(Dataset entries)
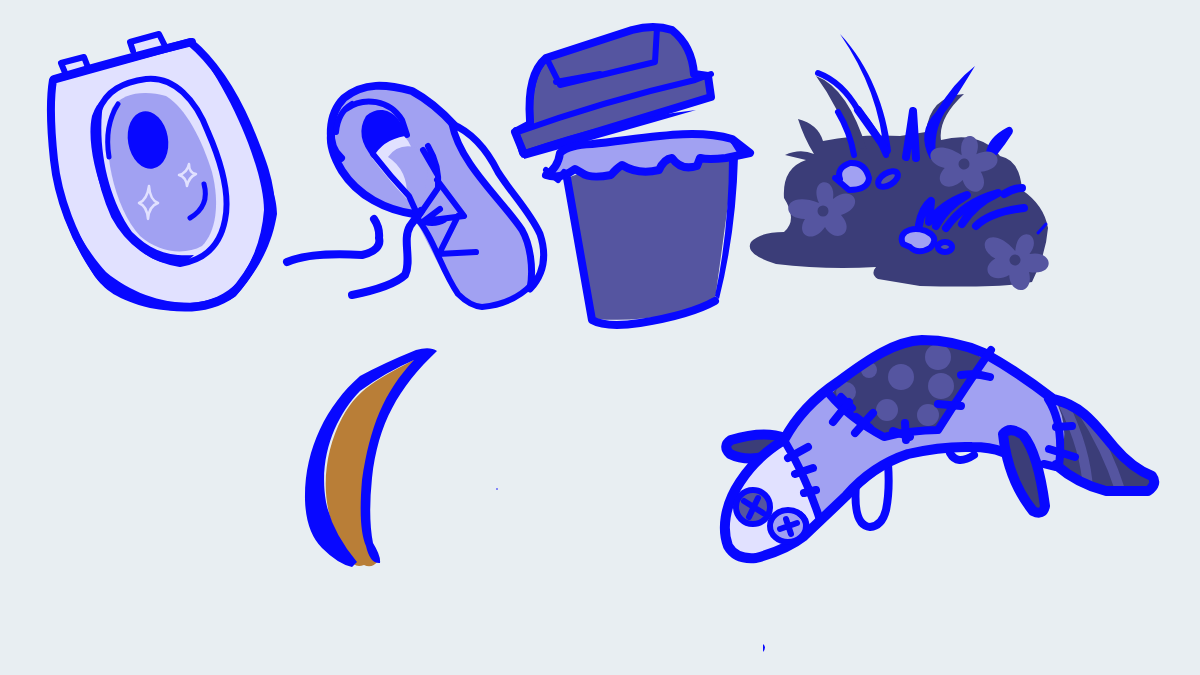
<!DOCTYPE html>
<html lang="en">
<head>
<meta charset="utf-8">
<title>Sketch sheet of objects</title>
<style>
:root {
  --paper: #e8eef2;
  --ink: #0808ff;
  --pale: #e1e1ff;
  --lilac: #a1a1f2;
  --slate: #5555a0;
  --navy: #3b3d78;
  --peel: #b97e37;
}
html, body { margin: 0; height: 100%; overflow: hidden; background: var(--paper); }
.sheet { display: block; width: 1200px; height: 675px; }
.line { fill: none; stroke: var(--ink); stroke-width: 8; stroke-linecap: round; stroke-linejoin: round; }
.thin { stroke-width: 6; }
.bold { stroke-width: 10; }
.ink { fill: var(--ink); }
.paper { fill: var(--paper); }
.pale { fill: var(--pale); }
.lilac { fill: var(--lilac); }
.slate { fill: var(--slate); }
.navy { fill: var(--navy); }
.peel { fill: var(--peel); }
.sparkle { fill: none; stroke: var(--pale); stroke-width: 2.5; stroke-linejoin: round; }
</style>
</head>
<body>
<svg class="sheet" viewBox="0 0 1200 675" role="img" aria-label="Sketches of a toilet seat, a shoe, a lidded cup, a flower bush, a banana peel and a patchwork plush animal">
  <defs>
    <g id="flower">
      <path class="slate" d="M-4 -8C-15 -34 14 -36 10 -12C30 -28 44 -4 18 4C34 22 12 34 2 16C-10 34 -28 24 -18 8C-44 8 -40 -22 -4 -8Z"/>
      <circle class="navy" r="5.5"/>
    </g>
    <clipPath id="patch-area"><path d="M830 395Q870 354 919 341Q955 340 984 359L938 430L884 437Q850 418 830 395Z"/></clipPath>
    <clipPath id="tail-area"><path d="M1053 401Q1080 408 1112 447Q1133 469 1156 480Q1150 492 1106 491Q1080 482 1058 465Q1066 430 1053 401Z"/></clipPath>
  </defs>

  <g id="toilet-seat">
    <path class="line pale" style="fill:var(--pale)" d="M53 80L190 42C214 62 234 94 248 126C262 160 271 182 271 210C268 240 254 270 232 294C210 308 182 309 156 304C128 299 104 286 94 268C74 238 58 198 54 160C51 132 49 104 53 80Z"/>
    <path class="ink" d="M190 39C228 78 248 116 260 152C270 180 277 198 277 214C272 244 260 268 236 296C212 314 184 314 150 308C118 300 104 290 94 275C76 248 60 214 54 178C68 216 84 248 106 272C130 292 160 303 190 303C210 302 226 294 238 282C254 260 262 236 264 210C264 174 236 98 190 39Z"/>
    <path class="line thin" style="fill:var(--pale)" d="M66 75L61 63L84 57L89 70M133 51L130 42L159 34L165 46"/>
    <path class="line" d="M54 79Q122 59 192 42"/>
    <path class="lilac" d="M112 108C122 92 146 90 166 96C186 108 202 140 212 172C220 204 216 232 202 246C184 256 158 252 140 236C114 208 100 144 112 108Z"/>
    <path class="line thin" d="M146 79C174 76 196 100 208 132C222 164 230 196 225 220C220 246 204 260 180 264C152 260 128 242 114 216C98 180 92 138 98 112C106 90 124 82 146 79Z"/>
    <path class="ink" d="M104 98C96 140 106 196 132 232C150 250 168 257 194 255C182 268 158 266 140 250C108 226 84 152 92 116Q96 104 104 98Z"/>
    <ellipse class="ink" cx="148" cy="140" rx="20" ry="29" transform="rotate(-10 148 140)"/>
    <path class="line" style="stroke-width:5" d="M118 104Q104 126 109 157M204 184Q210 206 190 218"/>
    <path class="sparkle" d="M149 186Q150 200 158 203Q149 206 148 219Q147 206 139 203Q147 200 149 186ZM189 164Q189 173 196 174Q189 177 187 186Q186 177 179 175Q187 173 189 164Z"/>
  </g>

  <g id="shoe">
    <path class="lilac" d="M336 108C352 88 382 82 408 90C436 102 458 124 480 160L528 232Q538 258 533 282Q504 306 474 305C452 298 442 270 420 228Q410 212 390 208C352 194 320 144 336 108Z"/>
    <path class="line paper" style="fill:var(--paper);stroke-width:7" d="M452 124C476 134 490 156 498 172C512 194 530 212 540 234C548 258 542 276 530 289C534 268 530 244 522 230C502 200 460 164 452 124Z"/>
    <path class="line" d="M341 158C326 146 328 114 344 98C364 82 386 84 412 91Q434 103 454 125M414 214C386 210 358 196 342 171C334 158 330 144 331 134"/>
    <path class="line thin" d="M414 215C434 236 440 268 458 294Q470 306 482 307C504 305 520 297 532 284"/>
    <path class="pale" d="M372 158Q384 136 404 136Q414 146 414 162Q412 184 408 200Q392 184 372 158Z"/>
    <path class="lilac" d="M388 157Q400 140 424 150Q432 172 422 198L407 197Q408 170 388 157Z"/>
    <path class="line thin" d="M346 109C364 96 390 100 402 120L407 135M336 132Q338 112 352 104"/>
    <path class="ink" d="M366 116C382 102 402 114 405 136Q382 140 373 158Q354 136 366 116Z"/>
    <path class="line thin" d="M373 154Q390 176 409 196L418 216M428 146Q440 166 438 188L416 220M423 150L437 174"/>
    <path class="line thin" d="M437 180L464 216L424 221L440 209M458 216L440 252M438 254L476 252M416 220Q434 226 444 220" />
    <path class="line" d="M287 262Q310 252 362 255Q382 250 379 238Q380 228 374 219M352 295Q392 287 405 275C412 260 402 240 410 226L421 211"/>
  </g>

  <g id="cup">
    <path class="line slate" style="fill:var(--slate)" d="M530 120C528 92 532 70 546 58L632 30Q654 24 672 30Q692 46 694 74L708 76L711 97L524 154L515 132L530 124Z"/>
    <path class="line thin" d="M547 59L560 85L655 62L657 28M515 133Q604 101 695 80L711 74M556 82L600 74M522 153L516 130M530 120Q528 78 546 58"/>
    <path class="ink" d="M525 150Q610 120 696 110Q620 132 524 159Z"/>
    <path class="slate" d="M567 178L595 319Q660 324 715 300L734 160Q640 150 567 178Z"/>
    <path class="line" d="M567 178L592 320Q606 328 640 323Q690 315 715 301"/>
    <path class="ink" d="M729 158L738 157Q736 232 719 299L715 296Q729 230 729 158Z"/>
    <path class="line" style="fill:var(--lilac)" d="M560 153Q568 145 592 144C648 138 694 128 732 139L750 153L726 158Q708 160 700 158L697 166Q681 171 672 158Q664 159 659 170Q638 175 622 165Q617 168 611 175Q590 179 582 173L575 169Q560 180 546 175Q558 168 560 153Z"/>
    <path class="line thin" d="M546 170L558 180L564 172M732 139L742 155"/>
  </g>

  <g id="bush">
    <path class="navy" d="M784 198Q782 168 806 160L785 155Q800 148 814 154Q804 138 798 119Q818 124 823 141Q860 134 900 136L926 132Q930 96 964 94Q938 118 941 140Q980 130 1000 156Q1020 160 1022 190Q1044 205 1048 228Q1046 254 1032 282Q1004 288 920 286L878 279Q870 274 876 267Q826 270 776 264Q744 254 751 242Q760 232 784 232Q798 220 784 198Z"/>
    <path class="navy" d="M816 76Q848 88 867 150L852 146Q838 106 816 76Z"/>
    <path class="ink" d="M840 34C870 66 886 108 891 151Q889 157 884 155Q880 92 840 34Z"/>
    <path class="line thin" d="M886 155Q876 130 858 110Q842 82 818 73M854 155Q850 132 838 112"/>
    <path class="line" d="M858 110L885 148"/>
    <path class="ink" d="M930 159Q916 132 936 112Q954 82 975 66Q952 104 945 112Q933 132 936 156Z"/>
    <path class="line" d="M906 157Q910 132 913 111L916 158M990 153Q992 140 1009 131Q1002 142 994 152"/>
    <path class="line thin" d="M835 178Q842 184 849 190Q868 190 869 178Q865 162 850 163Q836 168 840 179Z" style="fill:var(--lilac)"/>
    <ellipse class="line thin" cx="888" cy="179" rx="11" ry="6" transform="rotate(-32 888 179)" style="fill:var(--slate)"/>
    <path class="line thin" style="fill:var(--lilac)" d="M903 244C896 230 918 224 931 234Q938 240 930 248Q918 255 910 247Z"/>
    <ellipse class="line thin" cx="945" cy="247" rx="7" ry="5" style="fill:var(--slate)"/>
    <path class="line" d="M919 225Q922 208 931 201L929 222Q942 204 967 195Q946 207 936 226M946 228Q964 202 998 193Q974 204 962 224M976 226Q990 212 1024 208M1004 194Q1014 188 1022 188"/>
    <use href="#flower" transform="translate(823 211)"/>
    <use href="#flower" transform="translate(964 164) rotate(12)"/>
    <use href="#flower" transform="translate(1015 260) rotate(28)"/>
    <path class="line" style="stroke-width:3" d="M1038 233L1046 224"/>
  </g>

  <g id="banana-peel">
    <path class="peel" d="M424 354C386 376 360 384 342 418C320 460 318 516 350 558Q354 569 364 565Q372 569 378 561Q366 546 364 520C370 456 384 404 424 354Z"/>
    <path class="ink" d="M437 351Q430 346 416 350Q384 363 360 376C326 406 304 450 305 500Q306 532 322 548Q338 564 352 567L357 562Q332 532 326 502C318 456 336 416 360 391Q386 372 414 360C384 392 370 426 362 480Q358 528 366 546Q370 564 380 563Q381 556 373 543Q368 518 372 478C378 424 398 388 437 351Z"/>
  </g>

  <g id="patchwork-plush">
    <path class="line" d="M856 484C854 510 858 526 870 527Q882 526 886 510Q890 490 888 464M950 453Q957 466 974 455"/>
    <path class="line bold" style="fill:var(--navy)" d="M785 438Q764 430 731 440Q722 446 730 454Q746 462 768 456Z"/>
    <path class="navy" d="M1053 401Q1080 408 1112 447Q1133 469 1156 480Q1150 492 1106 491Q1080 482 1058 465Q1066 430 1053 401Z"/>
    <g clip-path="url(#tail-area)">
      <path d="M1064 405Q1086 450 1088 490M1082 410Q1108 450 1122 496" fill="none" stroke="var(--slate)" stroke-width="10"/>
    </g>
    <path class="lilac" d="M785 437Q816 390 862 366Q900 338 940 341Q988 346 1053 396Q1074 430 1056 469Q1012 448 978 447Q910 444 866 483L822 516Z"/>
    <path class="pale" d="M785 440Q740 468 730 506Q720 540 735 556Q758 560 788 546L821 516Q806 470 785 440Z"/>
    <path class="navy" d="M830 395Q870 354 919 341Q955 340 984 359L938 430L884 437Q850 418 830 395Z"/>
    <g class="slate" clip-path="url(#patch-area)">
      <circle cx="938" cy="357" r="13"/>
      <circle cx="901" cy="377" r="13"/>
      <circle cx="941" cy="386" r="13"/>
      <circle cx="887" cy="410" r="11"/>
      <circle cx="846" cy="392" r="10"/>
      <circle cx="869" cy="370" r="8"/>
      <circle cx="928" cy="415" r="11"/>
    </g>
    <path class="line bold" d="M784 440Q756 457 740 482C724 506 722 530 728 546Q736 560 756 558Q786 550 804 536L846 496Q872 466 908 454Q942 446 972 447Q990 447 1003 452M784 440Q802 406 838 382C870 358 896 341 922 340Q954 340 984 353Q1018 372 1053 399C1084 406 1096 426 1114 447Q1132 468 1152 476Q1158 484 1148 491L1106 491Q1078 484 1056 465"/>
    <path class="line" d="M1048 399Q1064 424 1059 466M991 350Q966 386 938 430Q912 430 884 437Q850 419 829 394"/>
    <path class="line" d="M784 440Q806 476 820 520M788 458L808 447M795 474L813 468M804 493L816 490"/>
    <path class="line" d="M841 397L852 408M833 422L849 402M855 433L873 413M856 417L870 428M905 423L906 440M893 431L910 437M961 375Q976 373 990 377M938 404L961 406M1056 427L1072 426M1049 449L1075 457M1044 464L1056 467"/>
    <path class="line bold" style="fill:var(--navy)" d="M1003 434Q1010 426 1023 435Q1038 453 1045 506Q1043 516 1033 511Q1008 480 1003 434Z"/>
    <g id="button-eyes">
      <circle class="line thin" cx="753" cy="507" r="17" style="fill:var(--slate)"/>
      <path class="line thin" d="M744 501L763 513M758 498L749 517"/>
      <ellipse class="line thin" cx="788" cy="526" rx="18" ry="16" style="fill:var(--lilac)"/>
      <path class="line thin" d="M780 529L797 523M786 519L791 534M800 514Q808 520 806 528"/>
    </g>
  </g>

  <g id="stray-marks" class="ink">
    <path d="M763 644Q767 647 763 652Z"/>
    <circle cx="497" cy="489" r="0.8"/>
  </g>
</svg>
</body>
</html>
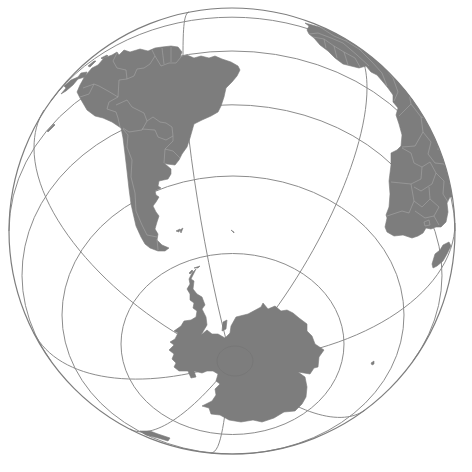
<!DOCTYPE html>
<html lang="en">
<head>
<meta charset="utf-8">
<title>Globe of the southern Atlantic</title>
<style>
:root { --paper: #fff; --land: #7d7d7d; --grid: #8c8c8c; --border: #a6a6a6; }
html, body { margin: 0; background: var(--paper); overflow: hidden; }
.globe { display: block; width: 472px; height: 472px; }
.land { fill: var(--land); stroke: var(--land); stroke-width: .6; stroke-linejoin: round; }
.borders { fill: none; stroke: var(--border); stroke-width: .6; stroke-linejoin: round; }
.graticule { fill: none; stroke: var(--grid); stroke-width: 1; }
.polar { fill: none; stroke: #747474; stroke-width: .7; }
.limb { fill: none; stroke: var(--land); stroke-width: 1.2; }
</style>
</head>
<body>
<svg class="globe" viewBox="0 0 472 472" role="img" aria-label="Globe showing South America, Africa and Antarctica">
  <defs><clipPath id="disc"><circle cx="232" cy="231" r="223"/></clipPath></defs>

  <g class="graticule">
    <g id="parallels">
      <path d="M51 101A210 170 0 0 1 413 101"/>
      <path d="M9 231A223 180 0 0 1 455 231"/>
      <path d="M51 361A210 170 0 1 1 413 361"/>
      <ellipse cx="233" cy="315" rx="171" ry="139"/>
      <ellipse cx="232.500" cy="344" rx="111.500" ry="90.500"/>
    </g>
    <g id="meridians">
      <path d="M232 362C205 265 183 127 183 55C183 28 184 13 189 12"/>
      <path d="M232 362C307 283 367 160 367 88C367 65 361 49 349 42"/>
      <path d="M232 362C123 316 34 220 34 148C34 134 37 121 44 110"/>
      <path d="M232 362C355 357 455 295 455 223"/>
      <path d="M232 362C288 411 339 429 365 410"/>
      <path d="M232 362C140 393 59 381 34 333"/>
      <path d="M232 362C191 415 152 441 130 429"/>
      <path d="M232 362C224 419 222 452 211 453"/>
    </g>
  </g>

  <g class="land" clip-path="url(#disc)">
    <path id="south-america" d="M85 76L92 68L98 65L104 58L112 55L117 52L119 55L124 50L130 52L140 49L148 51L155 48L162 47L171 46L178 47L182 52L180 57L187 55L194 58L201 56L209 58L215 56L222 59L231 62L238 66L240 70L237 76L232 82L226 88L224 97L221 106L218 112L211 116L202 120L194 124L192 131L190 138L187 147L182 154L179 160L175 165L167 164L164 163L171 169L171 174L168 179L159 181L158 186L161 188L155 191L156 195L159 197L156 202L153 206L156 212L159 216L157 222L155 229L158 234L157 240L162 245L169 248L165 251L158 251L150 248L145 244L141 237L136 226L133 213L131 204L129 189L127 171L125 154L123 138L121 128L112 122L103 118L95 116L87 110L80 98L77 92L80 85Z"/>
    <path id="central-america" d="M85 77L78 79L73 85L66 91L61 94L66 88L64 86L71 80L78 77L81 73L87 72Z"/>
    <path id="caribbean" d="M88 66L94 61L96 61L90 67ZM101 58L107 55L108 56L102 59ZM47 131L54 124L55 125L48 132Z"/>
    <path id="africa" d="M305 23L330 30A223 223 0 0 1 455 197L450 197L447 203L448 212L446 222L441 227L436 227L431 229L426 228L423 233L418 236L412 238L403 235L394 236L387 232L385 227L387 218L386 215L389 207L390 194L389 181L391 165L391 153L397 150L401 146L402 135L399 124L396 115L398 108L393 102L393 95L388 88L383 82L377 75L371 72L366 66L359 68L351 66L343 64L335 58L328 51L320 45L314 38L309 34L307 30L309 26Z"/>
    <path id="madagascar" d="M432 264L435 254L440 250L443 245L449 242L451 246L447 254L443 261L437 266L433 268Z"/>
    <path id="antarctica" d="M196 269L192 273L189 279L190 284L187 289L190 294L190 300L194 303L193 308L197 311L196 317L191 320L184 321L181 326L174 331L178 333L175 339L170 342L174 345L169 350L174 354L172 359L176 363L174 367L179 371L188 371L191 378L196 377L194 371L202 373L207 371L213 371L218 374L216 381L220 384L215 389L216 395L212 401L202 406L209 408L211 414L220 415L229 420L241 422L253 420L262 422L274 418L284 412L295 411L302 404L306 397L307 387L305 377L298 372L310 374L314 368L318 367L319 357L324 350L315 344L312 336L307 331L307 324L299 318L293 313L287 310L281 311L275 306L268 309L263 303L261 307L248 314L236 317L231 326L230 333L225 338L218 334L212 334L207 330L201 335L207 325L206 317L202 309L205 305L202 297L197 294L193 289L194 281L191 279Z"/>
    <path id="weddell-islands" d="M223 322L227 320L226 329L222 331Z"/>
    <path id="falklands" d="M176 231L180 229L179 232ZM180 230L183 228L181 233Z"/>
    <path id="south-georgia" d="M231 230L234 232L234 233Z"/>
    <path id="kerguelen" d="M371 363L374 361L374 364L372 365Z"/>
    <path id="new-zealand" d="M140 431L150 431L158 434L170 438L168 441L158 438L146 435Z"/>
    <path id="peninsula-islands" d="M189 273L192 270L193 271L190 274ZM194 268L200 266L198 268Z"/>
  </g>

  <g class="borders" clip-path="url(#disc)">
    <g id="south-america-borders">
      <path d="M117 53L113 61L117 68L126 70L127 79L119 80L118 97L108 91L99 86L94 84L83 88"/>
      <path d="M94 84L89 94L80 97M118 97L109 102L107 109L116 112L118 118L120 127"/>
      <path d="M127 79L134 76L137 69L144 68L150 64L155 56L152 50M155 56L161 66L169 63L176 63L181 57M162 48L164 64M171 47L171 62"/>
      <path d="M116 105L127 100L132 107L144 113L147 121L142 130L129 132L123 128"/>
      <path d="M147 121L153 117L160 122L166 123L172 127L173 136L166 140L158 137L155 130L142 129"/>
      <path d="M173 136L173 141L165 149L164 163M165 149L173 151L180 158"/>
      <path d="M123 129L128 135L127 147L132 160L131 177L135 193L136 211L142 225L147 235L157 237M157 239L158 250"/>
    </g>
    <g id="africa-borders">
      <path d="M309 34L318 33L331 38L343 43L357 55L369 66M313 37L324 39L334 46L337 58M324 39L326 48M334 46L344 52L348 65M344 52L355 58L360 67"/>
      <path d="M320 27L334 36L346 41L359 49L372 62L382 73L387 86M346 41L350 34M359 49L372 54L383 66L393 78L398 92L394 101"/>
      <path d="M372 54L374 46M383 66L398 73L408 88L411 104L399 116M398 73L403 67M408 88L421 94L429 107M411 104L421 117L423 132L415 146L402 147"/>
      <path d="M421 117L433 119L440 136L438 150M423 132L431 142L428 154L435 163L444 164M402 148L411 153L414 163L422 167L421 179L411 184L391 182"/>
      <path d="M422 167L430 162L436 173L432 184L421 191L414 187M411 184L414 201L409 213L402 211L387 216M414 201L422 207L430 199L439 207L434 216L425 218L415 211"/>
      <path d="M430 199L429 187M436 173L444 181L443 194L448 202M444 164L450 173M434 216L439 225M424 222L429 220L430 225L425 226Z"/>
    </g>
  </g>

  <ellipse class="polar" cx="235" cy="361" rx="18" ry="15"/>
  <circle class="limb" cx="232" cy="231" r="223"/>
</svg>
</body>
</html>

| Task |
Once the line with "225Q922 208 931" is found in the records above, print exactly that line and every line after it through the line with "484C854 510 858".

| Task solution |
    <path class="line" d="M919 225Q922 208 931 201L929 222Q942 204 967 195Q946 207 936 226M946 228Q964 202 998 193Q974 204 962 224M976 226Q990 212 1024 208M1004 194Q1014 188 1022 188"/>
    <use href="#flower" transform="translate(823 211)"/>
    <use href="#flower" transform="translate(964 164) rotate(12)"/>
    <use href="#flower" transform="translate(1015 260) rotate(28)"/>
    <path class="line" style="stroke-width:3" d="M1038 233L1046 224"/>
  </g>

  <g id="banana-peel">
    <path class="peel" d="M424 354C386 376 360 384 342 418C320 460 318 516 350 558Q354 569 364 565Q372 569 378 561Q366 546 364 520C370 456 384 404 424 354Z"/>
    <path class="ink" d="M437 351Q430 346 416 350Q384 363 360 376C326 406 304 450 305 500Q306 532 322 548Q338 564 352 567L357 562Q332 532 326 502C318 456 336 416 360 391Q386 372 414 360C384 392 370 426 362 480Q358 528 366 546Q370 564 380 563Q381 556 373 543Q368 518 372 478C378 424 398 388 437 351Z"/>
  </g>

  <g id="patchwork-plush">
    <path class="line" d="M856 484C854 510 858 526 870 527Q882 526 886 510Q890 490 888 464M950 453Q957 466 974 455"/>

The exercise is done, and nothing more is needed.